### [What you are asked to do]
Among the records below, find each line that includes the string "head" and copy it.

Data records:
──────────

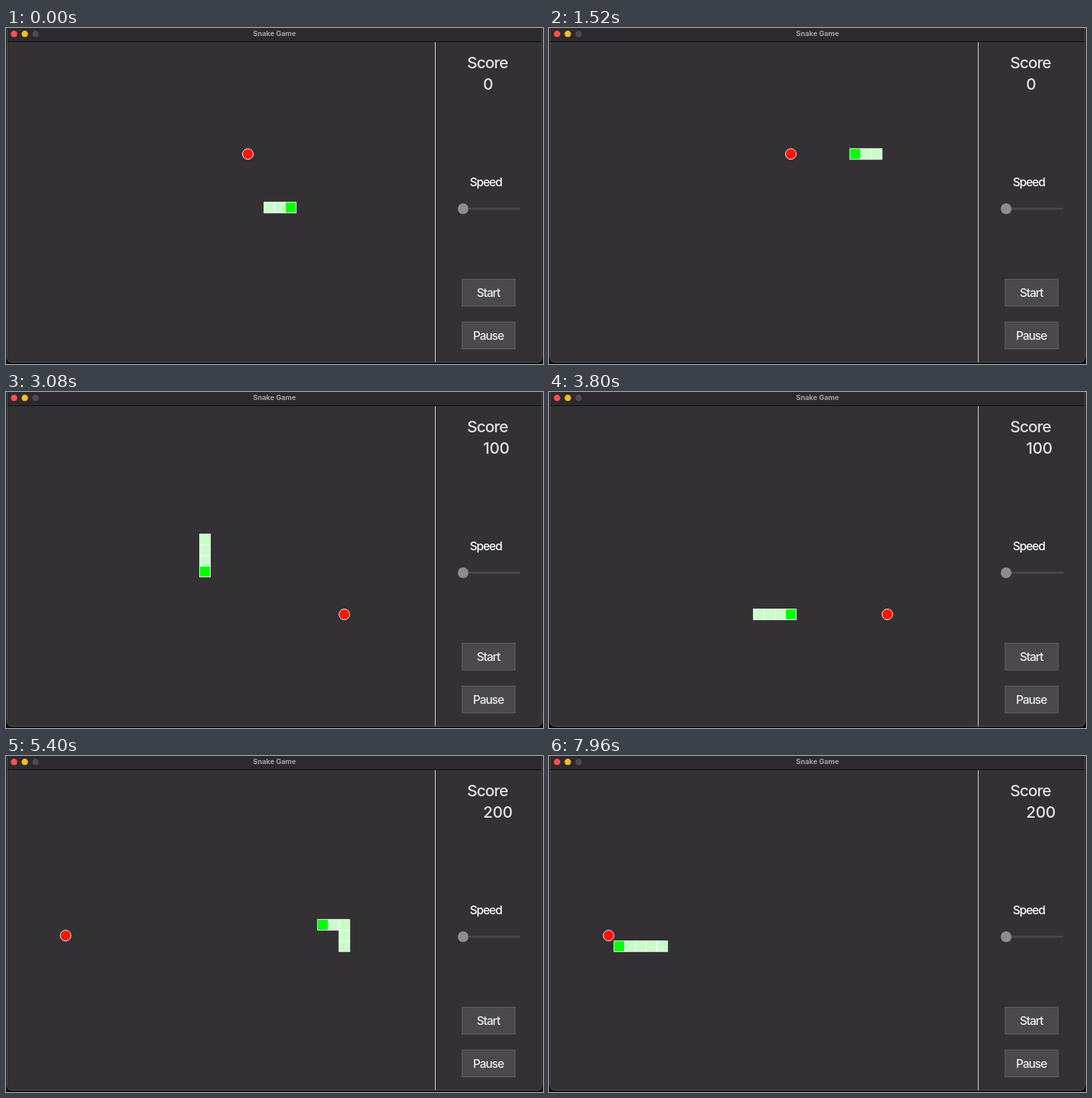
An HTML page that plays this animation: 800x501 px, repeating every 8 s.

```html
<!DOCTYPE html>
<html lang="en">
<head>
<meta charset="utf-8">
<title>Snake Game</title>
<style>
  html, body { margin: 0; width: 100%; height: 100%; overflow: hidden; background: #0b0a0b; }
  svg { display: block; width: 800px; height: 501px; font-family: Inter, Roboto, sans-serif; }
  .title { font-size: 10.5px; font-weight: 700; fill: #a3a1a4; }
  .score { font-size: 23.5px; font-weight: 500; fill: #e4e3e5; letter-spacing: -1px; }
  .digits { letter-spacing: -.4px; }
  .label { font-size: 17.5px; font-weight: 500; fill: #fff; letter-spacing: -1.15px; }
  .caption { fill: #ececed; }
  .middle { text-anchor: middle; }
  .button { fill: #4b494c; stroke: #636164; }
  .cell { fill: #c8ffc8; stroke: #fff; }
  .head { fill: #0f0; }
</style>
</head>
<body>
<svg viewBox="0 0 800 501">
  <path d="M1.500 0V490.500Q1.500 498.500 9.500 498.500H790.500Q798.500 498.500 798.500 490.500V0" fill="#333134" stroke="#5b595c"/>
  <path d="M2 0H798V20H2Z" fill="#2c2a2e"/>
  <path d="M2 20.500H798" stroke="#0c0b0d"/>
  <circle cx="12" cy="8.800" r="4.800" fill="#fe5249"/>
  <circle cx="28" cy="8.800" r="4.800" fill="#fdb827"/>
  <circle cx="44" cy="8.800" r="4.800" fill="#4e4b50"/>
  <text class="title middle" x="400" y="12">Snake Game</text>

  <path d="M639.500 21V498" stroke="#e8e8e8"/>
  <text class="score middle" x="717.300" y="60">Score</text>
  <text class="score digits" id="score" x="710.800" y="92">0</text>
  <text class="label middle" x="714.800" y="236.300">Speed</text>
  <path d="M675 269.500H765" stroke="#4a484b" stroke-width="3" stroke-linecap="round"/>
  <circle cx="681" cy="269.500" r="8" fill="#8e8c8f"/>
  <rect class="button" x="679.500" y="374.500" width="79" height="40"/>
  <text class="label caption middle" x="718.500" y="401.300">Start</text>
  <rect class="button" x="679.500" y="438.500" width="79" height="40"/>
  <text class="label caption middle" x="718.500" y="465.300">Pause</text>

  <g id="snake"></g>
  <circle id="food" r="8" fill="#ff1400" stroke="#fff"/>
</svg>
<script>
  const LOOP = 8000, TICK = 40, STEP = 100;
  const CELL = 15.97, LEFT = 1, TOP = 20.2;
  const ROUTE = "6R5U14L9D13R5U10L2D15L";
  const MOVES = { R: [1, 0], L: [-1, 0], U: [0, -1], D: [0, 1] };
  const FOODS = [[22, 10], [31, 19], [5, 15]];
  const MEALS = [21, 47];
  const START_LENGTH = 3;

  const px = col => LEFT + col * CELL;
  const py = row => TOP + row * CELL;

  // Cells visited by the head, beginning with the starting body.
  const trail = [[24, 15], [25, 15], [26, 15]];
  for (const [, count, turn] of ROUTE.matchAll(/(\d+)(\w)/g)) {
    const [dx, dy] = MOVES[turn];
    for (let i = 0; i < +count; i++) {
      const [x, y] = trail[trail.length - 1];
      trail.push([x + dx, y + dy]);
    }
  }

  const snake = document.getElementById("snake");
  const food = document.getElementById("food");
  const score = document.getElementById("score");

  const cells = Array.from({ length: START_LENGTH + MEALS.length }, () => {
    const cell = document.createElementNS("http://www.w3.org/2000/svg", "rect");
    cell.setAttribute("width", CELL);
    cell.setAttribute("height", CELL);
    return snake.appendChild(cell);
  });
  cells.forEach((cell, i) =>
    cell.setAttribute("class", i === cells.length - 1 ? "cell head" : "cell"));

  function draw(step) {
    const eaten = MEALS.filter(meal => step >= meal).length;
    const head = step + START_LENGTH - 1;
    cells.forEach((cell, i) => {
      const age = cells.length - 1 - i;
      const visible = age < START_LENGTH + eaten;
      cell.style.display = visible ? "" : "none";
      if (!visible) return;
      const [col, row] = trail[head - age];
      cell.setAttribute("x", px(col));
      cell.setAttribute("y", py(row));
    });
    const [col, row] = FOODS[eaten];
    food.setAttribute("cx", px(col + .5));
    food.setAttribute("cy", py(row + .5));
    score.textContent = eaten * 100;
  }

  const begin = performance.now();
  let shown = -1;
  function frame() {
    const time = (performance.now() - begin) % LOOP;
    const step = Math.floor(Math.floor(time / TICK) * TICK / STEP);
    if (step !== shown) draw(shown = step);
    requestAnimationFrame(frame);
  }
  frame();
</script>
</body>
</html>
```
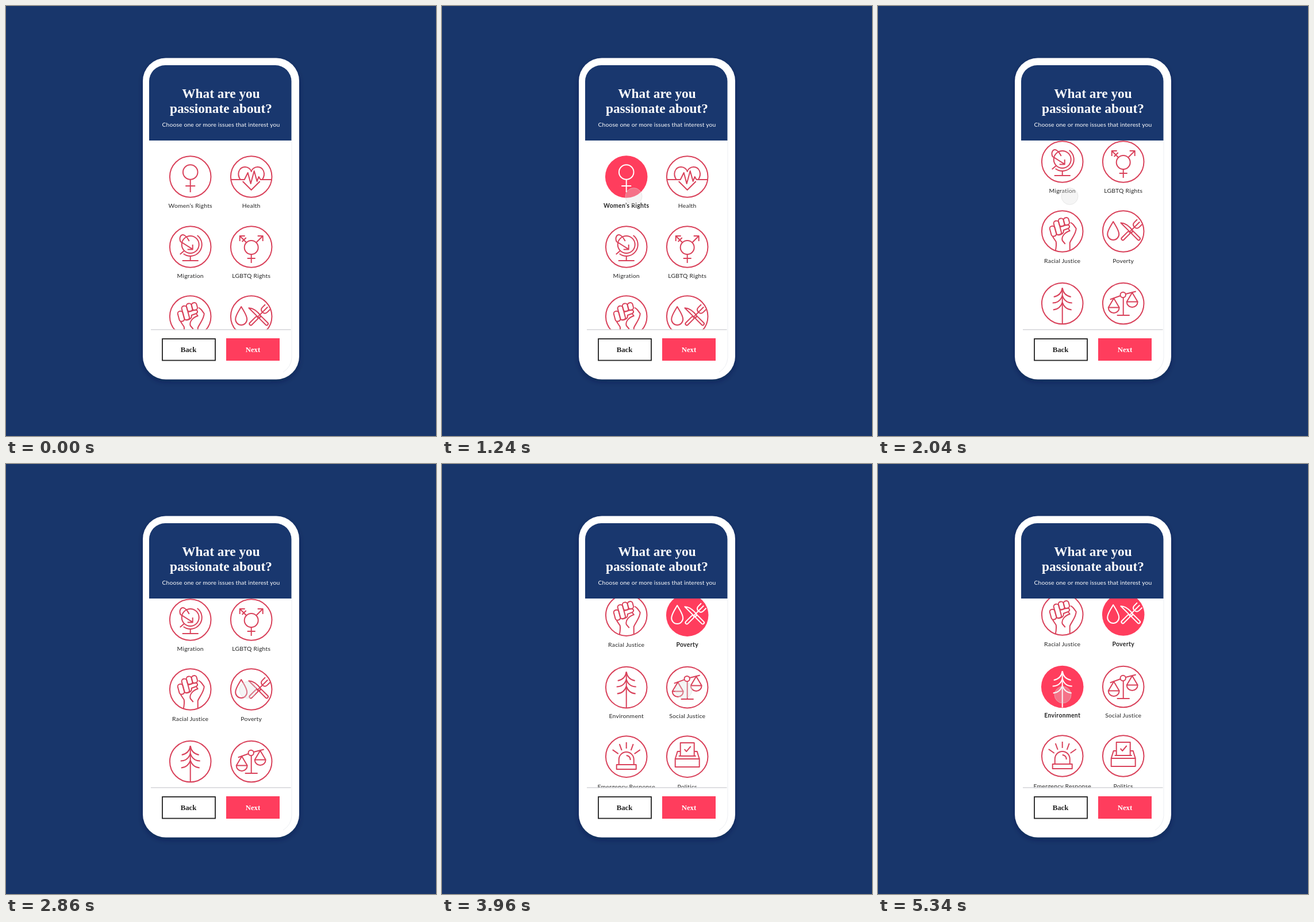
Recreate the animation shown at these times as an HTML page. Size 748 px wide and 748 px high, loop 5360 ms.

```html
<!DOCTYPE html>
<html lang="en">
<head>
<meta charset="utf-8">
<title>Issue picker</title>
<style>
  html, body { margin: 0; width: 100%; height: 100%; overflow: hidden; background: #18366b; }
  svg { display: block; width: 100vw; height: 100vh; }
  text { text-anchor: middle; }
  .serif { font-family: "Liberation Serif", "Noto Serif", serif; font-weight: 700; }
  .sans { font: 400 10.4px Lato, "Open Sans", sans-serif; letter-spacing: .22px; }
  .strong { font-weight: 700; letter-spacing: .35px; }
  .intro { font-size: 10.3px; letter-spacing: .15px; }
  .icon { fill: none; stroke-width: 2; stroke-linejoin: round; }
  .line { stroke: #d9425b; }
  .on { stroke: #fff; }
</style>
</head>
<body>
<svg viewBox="0 0 748 748">
  <defs>
    <clipPath id="view"><rect x="249" y="234" width="247.500" height="329.5"/></clipPath>
    <filter id="shade" x="-20%" y="-20%" width="140%" height="140%">
      <feDropShadow dx="0" dy="4" stdDeviation="5" flood-color="#071a3d" flood-opacity=".4"/>
    </filter>
  </defs>
  <rect width="748" height="748" fill="#18366b"/>
  <rect x="238" y="90.500" width="272" height="559" rx="40" fill="#fff" filter="url(#shade)"/>
  <path d="M497 234V612Q496 628 482 637" fill="none" stroke="#eceef2"/>
  <path d="M249 234V131a28 28 0 0 1 28-28H468.500a28 28 0 0 1 28 28V234Z" fill="#19376e"/>
  <g fill="#fff">
    <g class="serif" font-size="23.3">
      <text x="374" y="160">What are you</text>
      <text x="374" y="186">passionate about?</text>
    </g>
    <text class="sans intro" x="374" y="210">Choose one or more issues that interest you</text>
  </g>
  <g clip-path="url(#view)"><g id="list"></g></g>
  <path d="M252 563H495.500" stroke="#d3d4d8" stroke-width="1.6"/>
  <rect x="272" y="579" width="92" height="37.500" fill="#fff" stroke="#222" stroke-width="1.8"/>
  <rect x="383" y="578" width="93" height="39" fill="#ff3d5d"/>
  <g class="serif" font-size="12.7">
    <text x="317.5" y="601.500" fill="#222">Back</text>
    <text x="429.5" y="601.500" fill="#fff">Next</text>
  </g>
  <circle id="touch" r="14.5" fill="#e2e2e2" fill-opacity=".33" stroke="#d6d6d6" stroke-opacity=".5"/>
</svg>
<script>
const LOOP = 5360;
const columns = [320.7, 426.7];
const rows = [[297, 351], [419, 473], [540, 595], [665.5, 719.3], [786, 842]];

const path = (d, extra = '') => `<path d="${d}" ${extra}/>`;
const ring = (x, y, r) => `<circle cx="${x}" cy="${y}" r="${r}"/>`;
const box = (x, y, w, h, r = 0) => `<rect x="${x}" y="${y}" width="${w}" height="${h}" rx="${r}"/>`;
const pan = (x, y) => path(`M${x} ${y}l-9.500 16h19zm-9.500 16a9.500 9.500 0 0 0 19 0`);

// Icons are drawn around the centre of their circle.
const issues = [
  { name: 'Women’s Rights', selectAt: 900,
    icon: ring(0, -8, 12.8) + path('M0 5V27M-8.500 16H8.500') },
  { name: 'Health',
    icon: path('M-36 5H-12L-6-7-1 12 5-10 10 8 13 0 16 5H36') +
      path('M-19 5C-26-5-21-17-11-17-5-17-1-13 0-9 1-13 5-17 11-17 21-17 26-5 19 5M-15 8 0 23 15 8') },
  { name: 'Migration',
    icon: ring(0, -4, 15) + path('M12-20A20 20 0 1 1-12 12M-18 13-11 7M0 16V24M-14 24H14') +
      path('M4 4-17-9C-20-15-17-24-10-20-5-17-4-13-2-10M-15-8 3.500 4M4-4V4.500H-5') },
  { name: 'LGBTQ Rights',
    icon: ring(0, 1, 12) + path('M0 13V28M-7 20H7M9-8 20-19M11-19H20V-10M-9-8-20-19M-11-19H-20V-10M-16-9-9-16') },
  { name: 'Racial Justice',
    icon: `<g transform="translate(2 0) rotate(-15)">${box(-22, -14, 9, 18, 4) + box(-13, -21, 9, 25, 4) +
        box(-4, -23, 9, 14, 4) + box(5, -22, 9, 13, 4)}</g>` +
      path('M-4-8 7-11C13-12 14-7 10-5L2-2C3 3-1 6-8 6M10-5 13-1C4 2-2 9 0 16L5 22') +
      path('M-17 9-11 18Q-10 24-12 34M14-15C18-15 20-10 24-5 24 4 15 14 13 20V33') },
  { name: 'Poverty', selectAt: 3050,
    icon: path('M-17.500-17C-22-9-27.500-2-27.500 5A10 10 0 0 0-7.500 5C-7.500-2-13-9-17.500-17Z') +
      `<g transform="translate(13 -1) rotate(45)">${box(-2.5, 3, 5, 19, 2.5)}
        ${path('M0 3V-22M-6-22V-15Q-6-9 0-9 6-9 6-15V-22')}</g>
      <g transform="translate(13 -1) rotate(-45)">${box(-2.5, 3, 5, 19, 2.5)}
        ${path('M-2.500 3V-22Q5-14 2.500 3Z')}</g>` },
  { name: 'Environment', selectAt: 4700,
    icon: path('M0-27V36') + [-1, 1].map(s =>
      path('M0-27Q2-14 15-11.500M0-14Q4-1 17-1M0-2Q4 10 16 11', `transform="scale(${s} 1)"`)).join('') },
  { name: 'Social Justice',
    icon: ring(-.5, -15, 4.7) + path('M-23-7-5-13.500M4-16.500 22-21M0-10V20.500M-11 20.500H11') +
      pan(-16.5, -9) + pan(15.5, -19) },
  { name: 'Emergency Response',
    icon: path('M-13 14V5A13 13 0 0 1 13 5V14M0-2Q7-1 7 6') + box(-17, 14, 34, 8) +
      path('M0-25V-14M-12-22-8-11M12-22 8-11M-24-12-14-5M24-12 14-5') },
  { name: 'Politics',
    icon: path('M-12-1V-24H12V-1M-5-13-1.500-9 6-18M-15-1H15') + box(-21, 4, 42, 14) +
      path('M-21 4-17-9H-12M12-9H17L21 4') },
];

const label = (name, y, cls = '') => `<text class="sans ${cls}" y="${y}" fill="#252525">${name}</text>`;

const list = document.getElementById('list');
const touch = document.getElementById('touch');
list.innerHTML = issues.map(({ name, icon }, i) => {
  const [cy, base] = rows[i >> 1];
  const y = base - cy;
  return `<g transform="translate(${columns[i % 2]} ${cy})">
    <g><g class="icon line">${ring(0, 0, 35.8)}${icon}</g>${label(name, y)}</g>
    <g opacity="0"><circle r="36.800" fill="#ff3d5d"/><g class="icon on">${icon}</g>${label(name, y, 'strong')}</g>
  </g>`;
}).join('');
const items = [...list.children].map((node, i) => ({
  plain: node.children[0], chosen: node.children[1], selectAt: issues[i].selectAt,
}));

const progress = (t, start, end) => Math.min(1, Math.max(0, (t - start) / (end - start)));
const ease = (t, start, end) => (1 - Math.cos(Math.PI * progress(t, start, end))) / 2;

function draw(t) {
  const scroll = 148 * ease(t, 1510, 2010) + 130 * ease(t, 3490, 3990);
  list.setAttribute('transform', `translate(0 ${-scroll})`);

  for (const { plain, chosen, selectAt } of items) {
    if (!selectAt) continue;
    const amount = progress(t, selectAt, selectAt + 120);
    chosen.setAttribute('opacity', amount);
    plain.setAttribute('opacity', 1 - amount);
  }

  const toRight = ease(t, 2150, 2800);
  const toLeft = ease(t, 4100, 4600);
  touch.setAttribute('cx', 333.5 + 87 * toRight - 99 * toLeft);
  touch.setAttribute('cy', 331 + 62 * toRight + 8.5 * toLeft);
  touch.setAttribute('opacity', progress(t, 350, 650));
}

const begin = performance.now();
function frame() {
  draw((performance.now() - begin) % LOOP);
  requestAnimationFrame(frame);
}
draw(0);
requestAnimationFrame(frame);
</script>
</body>
</html>
```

──────────

### [Reply to the task]
<head>
  .head { fill: #0f0; }
</head>
  // Cells visited by the head, beginning with the starting body.
    cell.setAttribute("class", i === cells.length - 1 ? "cell head" : "cell"));
    const head = step + START_LENGTH - 1;
      const [col, row] = trail[head - age];
<head>
</head>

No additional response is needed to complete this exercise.